British Conservative MP David Davies addresses a group of anti-gay marriage demonstrators in London May 21, 2013
A bill to legalise gay marriage in Britain passed a crucial hurdle in parliament on Tuesday, despite efforts by lawmakers from Prime Minister David Cameron's Conservative party to wreck the plans.
Members of the House of Commons voted by 366 to 161 in favour of the same sex marriage bill, a majority of 205, and it will now go to the unelected House of Lords for consideration.
There was applause as the result was read out, although the bill is likely to face stiff opposition when it is debated in the Lords next month, especially from the bishops.
The vote followed a marathon debate on Monday in which Cameron was forced to make a deal with the opposition Labour party to defeat a bid by his own rebellious Conservative MPs to scupper the bill.
Right-wing Tories had proposed an amendment to allow heterosexual couples to form civil partnerships, which was condemned by Cameron's office as a "wrecking amendment" that would have delayed the introduction of the new law.
Although the motion was easily defeated with Labour's help, the depth of the Conservatives' divisions were made clear when it was revealed that 128 of its MPs had voted against the bill, 11 more than voted in favour.
Britain has seen none of the mass protests over gay marriage held across the channel in France, which last weekend became the 14th country in the world to legalise it.

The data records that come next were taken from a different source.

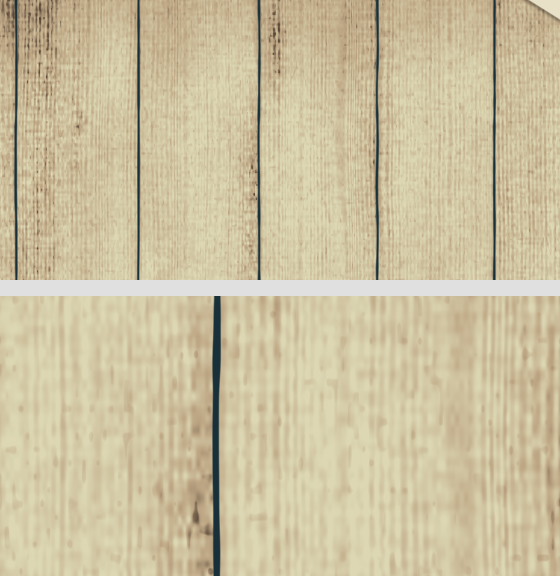
Top: the whole. Bottom: its middle third, enlarged.
Reproduce this texture procedurally as a WebGL 1 fragment shader.

```glsl
precision highp float;
// Pale weathered timber: upright planks with dashed grain, brown stains and dark teal seams.
uniform vec2 u_resolution;

#define PITCH 0.2139
#define FIRST_SEAM 0.0287
#define SEAM_HALF 0.0021
#define RINGS 29.0
#define GRAIN 0.36
#define STAIN 0.85
#define CREAM vec3(0.865, 0.845, 0.705)
#define TAN vec3(0.75, 0.66, 0.525)
#define UMBER vec3(0.36, 0.29, 0.23)
#define SEAM_COLOR vec3(0.09, 0.19, 0.225)
#define CORNER_COLOR vec3(0.91, 0.88, 0.78)

float hash(vec2 p) {
  p = fract(p * vec2(0.1031, 0.1137));
  p += dot(p, p.yx + 33.33);
  return fract((p.x + p.y) * p.x * 17.0);
}

float noise(vec2 p) {
  vec2 i = floor(p), f = fract(p);
  f = f * f * (3.0 - 2.0 * f);
  return mix(mix(hash(i), hash(i + vec2(1.0, 0.0)), f.x),
             mix(hash(i + vec2(0.0, 1.0)), hash(i + 1.0), f.x), f.y);
}

float fbm(vec2 p) {
  float sum = 0.0, amp = 0.5;
  for (int i = 0; i < 4; i++) {
    sum += amp * noise(p);
    p = p * 2.03 + 17.1;
    amp *= 0.5;
  }
  return sum / 0.9375;
}

// Slightly uneven plank spacing with a faint wander along the seam
float seamX(float k, float y) {
  return FIRST_SEAM + PITCH * k + 0.006 * sin(0.85 * k)
       + 0.002 * (noise(vec2(k * 7.3 + 20.0, y * 6.0)) - 0.5);
}

float blot(vec2 uv, vec2 center, vec2 size) {
  vec2 q = (uv - center) / size;
  return exp(-dot(q, q));
}

// Where the old finish has darkened
float stainMap(vec2 uv, float plank) {
  float s = 0.0;
  if (plank < -0.5) s = 0.4;
  else if (plank < 0.5)
    s = 0.75 * blot(uv, vec2(0.078, 0.62), vec2(0.04, 0.48))
      + 0.65 * blot(uv, vec2(0.139, 0.58), vec2(0.009, 0.24))
      + 0.5 * blot(uv, vec2(0.05, 0.1), vec2(0.035, 0.2));
  else if (plank < 1.5)
    s = 0.9 * blot(uv, vec2(0.456, 0.25), vec2(0.026, 0.4));
  else if (plank < 2.5)
    s = 0.9 * blot(uv, vec2(0.492, 0.84), vec2(0.013, 0.16))
      + 0.4 * blot(uv, vec2(0.66, 0.55), vec2(0.022, 0.55));
  else if (plank < 3.5)
    s = 0.3 * blot(uv, vec2(0.69, 0.45), vec2(0.02, 0.5));
  else s = 0.18;
  return s * (0.55 + 0.8 * fbm(uv * vec2(60.0, 9.0) + 40.0));
}

void main() {
  vec2 uv = gl_FragCoord.xy / u_resolution;
  float px = 1.0 / u_resolution.x;

  // Find the plank and the nearest seam
  float plank = -1.0, left = FIRST_SEAM - PITCH, seamDist = 1.0, seamId = 0.0;
  for (int i = 0; i < 5; i++) {
    float k = float(i), x = seamX(k, uv.y);
    if (uv.x > x) { plank = k; left = x; }
    if (abs(uv.x - x) < seamDist) { seamDist = abs(uv.x - x); seamId = k; }
  }
  float seed = plank * 13.7 + 50.0;
  float across = (uv.x - left) / PITCH;

  // Growth rings: bent, unevenly spaced, broken into dashes
  float lean = (hash(vec2(seed, 3.0)) - 0.5) * 3.0;
  float bend = lean * uv.y * uv.y * (1.0 - across)
             + 1.6 * noise(vec2(across * 2.0 + seed, uv.y * 2.0))
             + 2.0 * noise(vec2(across * 9.0 + seed, 4.0));
  float ring = across * RINGS + bend;
  float ringId = floor(ring);
  float ridge = 1.0 - smoothstep(0.06, 0.46, abs(fract(ring) - 0.5));
  float strength = 0.25 + 0.75 * hash(vec2(ringId + 70.0, seed));
  float dashes = 0.35 + 0.65 * noise(vec2(ringId * 3.1 + seed + 90.0, uv.y * 55.0));
  float patches = 0.4 + 0.9 * fbm(vec2(uv.x * 22.0 + seed, uv.y * 4.0));
  float grain = ridge * strength * dashes * patches;

  // Fine fibres, saw marks and pits
  float fibre = noise(vec2(uv.x * 370.0, uv.y * 75.0)) - 0.5;
  float saw = noise(vec2(uv.x * 45.0, uv.y * 115.0)) - 0.5;
  float pits = smoothstep(0.76, 0.95, noise(vec2(uv.x * 240.0 + 9.0, uv.y * 62.0)));
  float cloud = fbm(vec2(uv.x * 14.0 + seed, uv.y * 2.5)) - 0.4;

  // Combine wear into one tone, pale to dark
  float stain = STAIN * stainMap(uv, plank);
  float top = smoothstep(0.62, 1.05, uv.y);
  float rim = exp(-seamDist / 0.006);
  float tone = 0.04 + 0.3 * cloud + grain * (GRAIN + 0.75 * stain)
             + stain * (0.22 + 0.5 * fibre + 0.35 * saw)
             + 0.17 * fibre + 0.1 * saw + pits * (0.16 + 0.3 * stain)
             + 0.24 * top + 0.2 * rim
             + 0.2 * blot(uv, vec2(0.0, 1.0), vec2(0.12, 0.3));
  vec3 color = mix(CREAM, TAN, clamp(tone / 0.45, 0.0, 1.0));
  color = mix(color, UMBER, smoothstep(0.42, 1.15, tone));

  // Dark gaps between planks
  float width = SEAM_HALF * (0.8 + 0.4 * noise(vec2(seamId * 5.0, uv.y * 22.0)));
  color = mix(color, SEAM_COLOR, 1.0 - smoothstep(width - px, width + px, seamDist));

  // Pale sheet over the upper right corner with a soft shadow
  float sheet = dot(vec2(uv.x * 2.0 - 1.888, uv.y - 1.0), vec2(0.53, 0.848));
  color *= 1.0 - 0.35 * smoothstep(-0.018, 0.0, sheet);
  color = mix(color, CORNER_COLOR, smoothstep(-px, px, sheet * 0.5));

  gl_FragColor = vec4(color, 1.0);
}
```
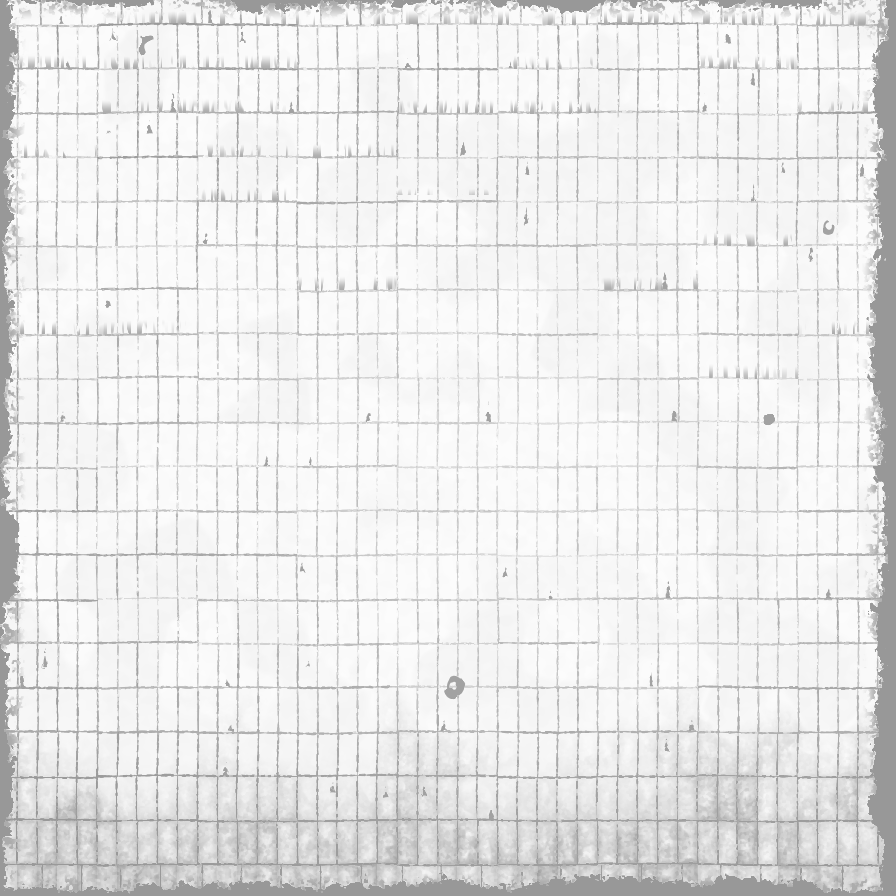
This texture is drawn by a WebGL 2 fragment shader. Its source:

```glsl
#version 300 es
precision highp float;
// A worn wall of narrow white tiles, 43 across and 19 down, with patchy grey joints.
// Joints come from a grid of distances broken up by smooth cellular noise; chips,
// soot, floor grime and a ragged grey frame are then layered on as one ink amount.

#define TILE vec2(0.02233, 0.04934)  // tile pitch
#define CORNER vec2(0.0195, 0.035)   // lower left of the full grid
#define ROWS 19.0
#define PANEL 5.0                    // columns laid as one sheet
#define JOINT vec2(0.0019, 0.0023)   // joint widths, upright and level
#define GRIME_TOP 0.21
#define CHIP_RATE 0.055
#define RAGGED 0.016
#define WHITE vec3(0.988)
#define GREY vec3(0.595)

uniform vec2 u_resolution;
out vec4 outColor;

vec2 hash(vec2 p) {
    vec3 q = fract((p.xyx + 50.0) * vec3(0.1031, 0.1030, 0.0973));
    q += dot(q, q.yzx + 33.33);
    return fract((q.xx + q.yz) * q.zy);
}

// Smooth cellular noise: random values blended around jittered cell points
float cellNoise(vec2 p) {
    vec2 cell = floor(p);
    float sum = 0.0, total = 0.0;
    for (int j = -1; j <= 1; j++)
    for (int i = -1; i <= 1; i++) {
        vec2 id = cell + vec2(i, j);
        vec2 d = id + hash(id) - p;
        float weight = exp(-9.0 * dot(d, d));
        sum += weight * hash(id + 117.0).x;
        total += weight;
    }
    return sum / total;
}

// Antialiased coverage of a signed distance
float cover(float d) {
    return clamp(0.5 - d * u_resolution.y, 0.0, 1.0);
}

// Patchy joints between tiles; the sheets sit slightly out of line
float joints(vec2 uv, vec2 g, float fine, float medium) {
    float sheet = floor((g.x + 1.0) / PANEL);
    float row = clamp(round(g.y), 0.0, ROWS);
    vec2 sheetRnd = hash(vec2(sheet, row + 70.0));
    float low = smoothstep(0.3, 0.12, uv.y);
    vec2 middle = (uv - vec2(0.6, 0.5)) * vec2(2.6, 3.0);
    float fade = 1.0 - 0.45 * exp(-dot(middle, middle));

    float dy = abs(g.y - row - (sheetRnd.x - 0.5) * 0.05) * TILE.y;
    float level = cover(dy - 0.5 * JOINT.y + (fine - 0.5) * 0.0014);
    level *= mix(0.4, 1.0, max(sheetRnd.y, low));
    level *= smoothstep(0.0, 0.5, fine + 0.3 * sheetRnd.y + 0.4 * low);

    // Edge strips above and below hold tiles of double width
    bool strip = g.y < 0.0 || g.y > ROWS;
    float x = strip ? (g.x - 1.2) * 0.5 : g.x;
    float column = round(x);
    vec2 rnd = hash(vec2(column, floor(g.y) + 30.0));
    float dx = abs(x - column - (rnd.y - 0.5) * 0.05) * TILE.x * (strip ? 2.0 : 1.0);
    float upright = cover(dx - 0.5 * JOINT.x + (fine - 0.5) * 0.0012);
    upright *= mix(0.5, 1.0, max(rnd.x, low));
    upright *= smoothstep(0.15, 0.6, 0.7 * fine + 0.3 * medium + 0.2 * rnd.x + 0.4 * low);
    return max(level, upright) * fade;
}

// Tapered chips in random tiles, plus a few large broken rings
float chips(vec2 uv, vec2 id, vec2 t, float fine, float medium) {
    vec2 rnd = hash(id + 200.0), place = hash(id + 300.0);
    vec2 base = vec2(mix(0.2, 0.8, place.x), place.y < 0.6 ? 0.02 : place.y * 0.7);
    vec2 q = (t - base) * TILE;
    float taper = 0.0027 * (1.0 - q.y / mix(0.005, 0.018, rnd.y));
    float d = max(abs(q.x) - taper, -q.y) + (fine - 0.5) * 0.003;
    float ink = cover(d) * step(1.0 - CHIP_RATE, rnd.x);
    vec2 holes[4] = vec2[4](vec2(0.166, 0.948), vec2(0.507, 0.234),
                            vec2(0.925, 0.747), vec2(0.858, 0.531));
    for (int i = 0; i < 4; i++) {
        float radius = 0.0085 - 0.0018 * float(i);
        float ring = abs(length((uv - holes[i]) * vec2(1.0, 0.8)) - radius);
        ink = max(ink, cover(ring - 0.001 + (medium - 0.45) * 0.012));
    }
    return ink * 0.9;
}

void main() {
    vec2 uv = gl_FragCoord.xy / u_resolution;
    vec2 wobble = sin(uv.yx * vec2(19.0, 23.0)) + 0.5 * sin(uv.yx * 51.0 + 2.0);
    vec2 g = (uv + 0.0005 * wobble - CORNER) / TILE;
    vec2 id = floor(g), t = fract(g);
    float fine = cellNoise(uv * 310.0);
    float medium = cellNoise(uv * 95.0 + 9.0);
    float broad = cellNoise(uv * 15.0 + 31.0);

    // Faint haze, and grime rising from the floor that gathers at tile rims
    float haze = 0.03 * medium + 0.05 * smoothstep(0.4, 0.8, broad);
    vec2 toEdge = min(t, 1.0 - t) * TILE;
    float rim = 1.0 - smoothstep(0.0, 0.008, min(toEdge.x, toEdge.y) + (medium - 0.5) * 0.004);
    float tileRnd = hash(id).x;
    float rise = uv.y + (broad - 0.5) * 0.12 + (tileRnd - 0.5) * 0.04;
    float grime = 1.0 - smoothstep(0.05, GRIME_TOP, rise);
    grime *= (0.05 + 0.35 * medium + 0.25 * fine + 0.25 * rim) * mix(0.6, 1.2, tileRnd);

    // Soot streaks standing on some level joints, mostly near the top
    float sootRnd = hash(vec2(floor((g.x + 1.0) / PANEL), id.y + 400.0)).x;
    float soot = smoothstep(0.55, 0.85, cellNoise(uv * vec2(260.0, 25.0)));
    soot *= smoothstep(0.35, 0.0, t.y) * step(1.0 - 0.5 * smoothstep(0.5, 0.95, uv.y), sootRnd);

    // Ragged frame with a flaking fringe
    float edge = min(min(uv.x - 0.011, 0.981 - uv.x), min(uv.y - 0.013, 0.997 - uv.y));
    float tear = RAGGED * ((broad - 0.5) + 0.7 * (medium - 0.5) + 0.4 * (fine - 0.5));
    float flakes = smoothstep(0.022, 0.0, edge) * smoothstep(0.5, 0.8, 0.6 * medium + 0.4 * fine);

    float ink = max(haze + grime, joints(uv, g, fine, medium));
    ink = max(ink, max(soot * 0.8, chips(uv, id, t, fine, medium)));
    ink = max(ink, max(cover(edge + tear), flakes * 0.8));
    outColor = vec4(mix(WHITE, GREY, clamp(ink, 0.0, 1.0)), 1.0);
}
```
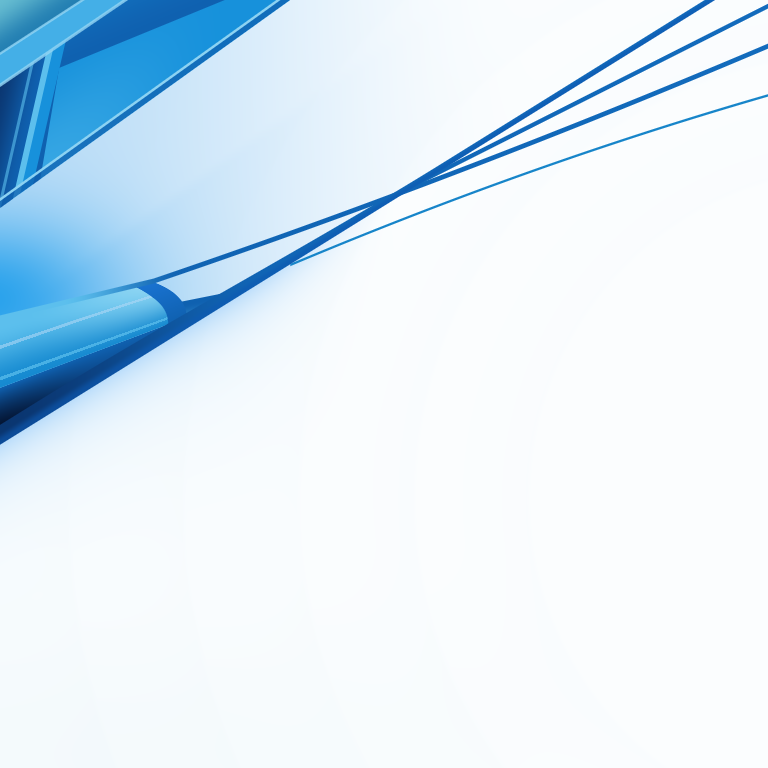
This background is drawn by a Shadertoy shader. Its source:

```glsl
#define WHITE vec3(0.985, 0.993, 0.998)
#define PALE vec3(0.70, 0.85, 0.965)
#define SKY vec3(0.36, 0.75, 0.93)
#define AZURE vec3(0.09, 0.57, 0.86)
#define ROYAL vec3(0.06, 0.38, 0.69)
#define NAVY vec3(0.04, 0.21, 0.44)
#define INK vec3(0.01, 0.06, 0.16)
#define RIPPLES 5
#define RIPPLE_DEPTH 0.007
#define LINE_WIDTH 0.0031

// Antialiased coverage, one where the distance is positive
float cover(float d) {
    return clamp(d * iResolution.y + 0.5, 0.0, 1.0);
}

// Signed height over the line y = base + slope * x
float above(vec2 p, float base, float slope) {
    return (p.y - base - slope * p.x) * inversesqrt(1.0 + slope * slope);
}

float stroke(float d, float halfWidth) {
    return cover(halfWidth - abs(d));
}

// White ground with faint concentric steps
vec3 ground(vec2 p) {
    vec3 col = WHITE;
    float r = length(p - vec2(1.12, 0.35));
    for (int i = 0; i < RIPPLES; i++) {
        float d = r - 0.43 - 0.15 * float(i);
        col -= RIPPLE_DEPTH * vec3(1.0, 0.6, 0.4) * smoothstep(-0.004, 0.004, d) * exp(-max(d, 0.0) / 0.09);
    }
    float corner = smoothstep(0.3, 0.0, p.y) * smoothstep(0.9, 0.0, p.x);
    return col - corner * vec3(0.025, 0.012, 0.008);
}

// Glassy panel with struts in the upper left
vec3 panel(vec2 p, float edge) {
    vec3 col = mix(AZURE, SKY, 0.45 * smoothstep(0.13, 0.0, edge) * smoothstep(0.3, 0.05, p.x));
    float shade = above(p, 0.880, 0.41);
    col = mix(col, mix(ROYAL, AZURE, smoothstep(0.0, 0.09, shade) * 0.4), cover(shade));

    // Dark recess and the two struts beside it
    float strut = p.x - 0.0234 - 0.228 * (p.y - 0.753);
    float post = p.x - 0.048 - 0.17 * (p.y - 0.776);
    vec3 recess = mix(NAVY, ROYAL, smoothstep(-0.06, 0.0, strut));
    col = mix(col, recess, cover(-post));
    col = mix(col, ROYAL, stroke(post, 0.006));
    col = mix(col, AZURE, stroke(strut - 0.009, 0.009));
    col = mix(col, SKY, stroke(strut, 0.004));
    col = mix(col, SKY, 0.6 * stroke(strut + 0.019, 0.002));

    // Diagonal beam and the corner beyond it
    float beam = above(p, 0.889, 0.68);
    float corner = above(p, 0.930, 0.65);
    col = mix(col, mix(AZURE, SKY, 0.65), cover(beam));
    vec3 teal = mix(vec3(0.14, 0.50, 0.70), vec3(0.40, 0.74, 0.82), smoothstep(0.0, 0.06, corner));
    col = mix(col, teal, cover(corner));
    col = mix(col, mix(SKY, WHITE, 0.35), 0.8 * max(stroke(beam, 0.002), stroke(corner, 0.0015)));

    // Bright rim
    col = mix(col, ROYAL, 0.75 * stroke(edge - 0.004, 0.004));
    return mix(col, mix(SKY, WHITE, 0.3), stroke(edge - 0.009, 0.0016));
}

void mainImage(out vec4 fragColor, in vec2 fragCoord) {
    vec2 p = fragCoord / iResolution.xy;
    vec3 col = ground(p);

    // Guide curves
    float main = above(p, 0.4245, 0.622);
    float edge = above(p, 0.729, 0.717);
    float bend = max(p.x - 0.2, 0.0);
    float sweepY = 0.586 + 0.24 * p.x + 0.10 * bend + 0.053 * bend * bend;
    float sweep = (p.y - sweepY) * 0.94;

    // Glow below the main diagonal
    float reach = smoothstep(0.52, 0.28, p.x);
    float fall = min(main, 0.0);
    col = mix(col, vec3(0.42, 0.70, 0.97), 0.62 * reach * exp(fall / 0.024));
    col = mix(col, vec3(0.82, 0.92, 0.98), 0.42 * reach * exp(fall / 0.10));

    // Blue wash above it
    vec3 wash = mix(ground(p), PALE, pow(smoothstep(0.72, 0.02, p.x), 1.25));
    wash = mix(wash, WHITE, 0.12 * smoothstep(-0.01, 0.01, above(p, 0.58, 0.72)));
    vec2 bloom = (p - vec2(-0.02, 0.61)) / vec2(0.17, 0.105);
    wash = mix(wash, vec3(0.10, 0.61, 0.92), 0.9 * exp(-dot(bloom, bloom)));
    col = mix(col, wash, cover(main));

    // Shadowed wedge and sliver under the tube
    float floorY = 0.495 + 0.378 * p.x;
    float depth = clamp((floorY - p.y) / 0.055, 0.0, 1.0);
    vec3 wedge = mix(mix(ROYAL, NAVY, depth), INK, depth * smoothstep(0.17, 0.0, p.x));
    col = mix(col, wedge, cover(floorY - p.y) * cover(main) * cover(0.25 - p.x));
    float sliver = above(p, 0.560, 0.2);
    col = mix(col, mix(ROYAL, SKY, smoothstep(-0.004, -0.03, sliver) * 0.5),
              cover(-sliver) * cover(main) * cover(p.x - 0.235));

    // Tube with a rounded dark cap
    float v = clamp((p.y - floorY) / (sweepY - floorY), 0.0, 1.0);
    float cap = 0.243 - 0.045 * v * v - p.x;
    vec3 tube = mix(AZURE * 0.95, SKY, smoothstep(0.0, 0.9, v));
    tube = mix(tube, vec3(0.66, 0.88, 0.96), 0.75 * v * smoothstep(0.03, 0.22, p.x));
    tube = mix(tube, PALE, 0.55 * stroke(v - 0.58 - 0.6 * p.x, 0.025));
    tube = mix(tube, SKY, 0.7 * stroke(v - 0.13, 0.025));
    tube = mix(tube, mix(ROYAL, vec3(0.10, 0.45, 0.82), v), cover(0.024 - cap));
    col = mix(col, tube, cover(p.y - floorY) * cover(-sweep) * cover(cap));

    // Upper panel
    col = mix(col, panel(p, edge), cover(edge));

    // Fanned lines
    float fan = above(p, 0.487, 0.505);
    float t = p.x - 0.378;
    float thin = (p.y - 0.655 - 0.4215 * t + 0.107 * t * t) * 0.94;
    vec3 lineColor = mix(ROYAL, vec3(0.07, 0.42, 0.74), p.x);
    col = mix(col, vec3(0.09, 0.52, 0.79), stroke(thin, 0.0015) * cover(t));
    col = mix(col, lineColor, stroke(fan, LINE_WIDTH * 0.9) * cover(p.x - 0.52));
    vec3 sweepColor = mix(SKY, lineColor, smoothstep(0.08, 0.24, p.x));
    col = mix(col, sweepColor, stroke(sweep, LINE_WIDTH));

    // Main diagonal, thicker toward the left
    float body = mix(0.011, LINE_WIDTH * 1.15, smoothstep(0.05, 0.58, p.x));
    vec3 mainColor = mix(NAVY, lineColor, smoothstep(0.0, 0.35, p.x));
    mainColor = mix(mainColor, vec3(0.05, 0.35, 0.70), 0.6 * smoothstep(body, 0.0, main));
    col = mix(col, mainColor, stroke(main - body + LINE_WIDTH, body));

    fragColor = vec4(clamp(col, 0.0, 1.0), 1.0);
}
```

However, police said they had detained a woman after she tried to drive through the main gates of parliament shortly after the vote, but did not directly link the two events.
Some 54 percent of Britons are in favour of allowing same-sex couples to marry, according to a YouGov poll for the Sunday Times.
But lawmakers are sharply divided, and Conservative former minister Norman Tebbit stoked the row on Tuesday by claiming gay marriage could result in a lesbian queen giving birth to an heir by artificial insemination.
"When we have a queen who is a lesbian and she marries another lady and then decides she would like to have a child and someone donates sperm and she gives birth to a child, is that child heir to the throne?" he told The Big Issue magazine.
The rancour over gay marriage within the Conservatives has heaped further pressure on Cameron, who is already facing bitter opposition from many Tories over his leadership style and a promised referendum on Britain's EU membership.
The prime minister was forced to send a mass email to Conservative activists after an unnamed ally was reported to have called them "mad, swivel-eyed loons".
"I am proud of what you do. And I would never have around me those who sneered or thought otherwise," he wrote.
The "loons" comment fuelled accusations that Cameron is out of touch with traditional Tories and that the prime minister surrounds himself with people from his own privileged background.
Party co-chairman Lord Andrew Feldman, who strongly denies rumours he was behind the comment, was a schoolmate of Cameron's at the elite Eton College.
Many Conservative supporters fear that with a general election two years away, Cameron's backing for gay marriage is driving traditional Tory voters to the UK Independence Party (UKIP).
The anti-immigration, anti-EU party is a fast-rising force in British politics and made strong gains in local elections last month.
A new poll suggested that support for the Conservatives has slumped to 24 percent -- just two percent ahead of UKIP -- although a different poll put the Tories on 31 percent.
Cameron's promise to hold a referendum on Britain's membership of the European Union after the next election and by 2017 was intended to mitigate the impact of UKIP.
But last week, more than 100 Tory MPs took the unprecedented step of backing a motion expressing regret that the government's legislative plans for the year contained no guarantee of such a vote.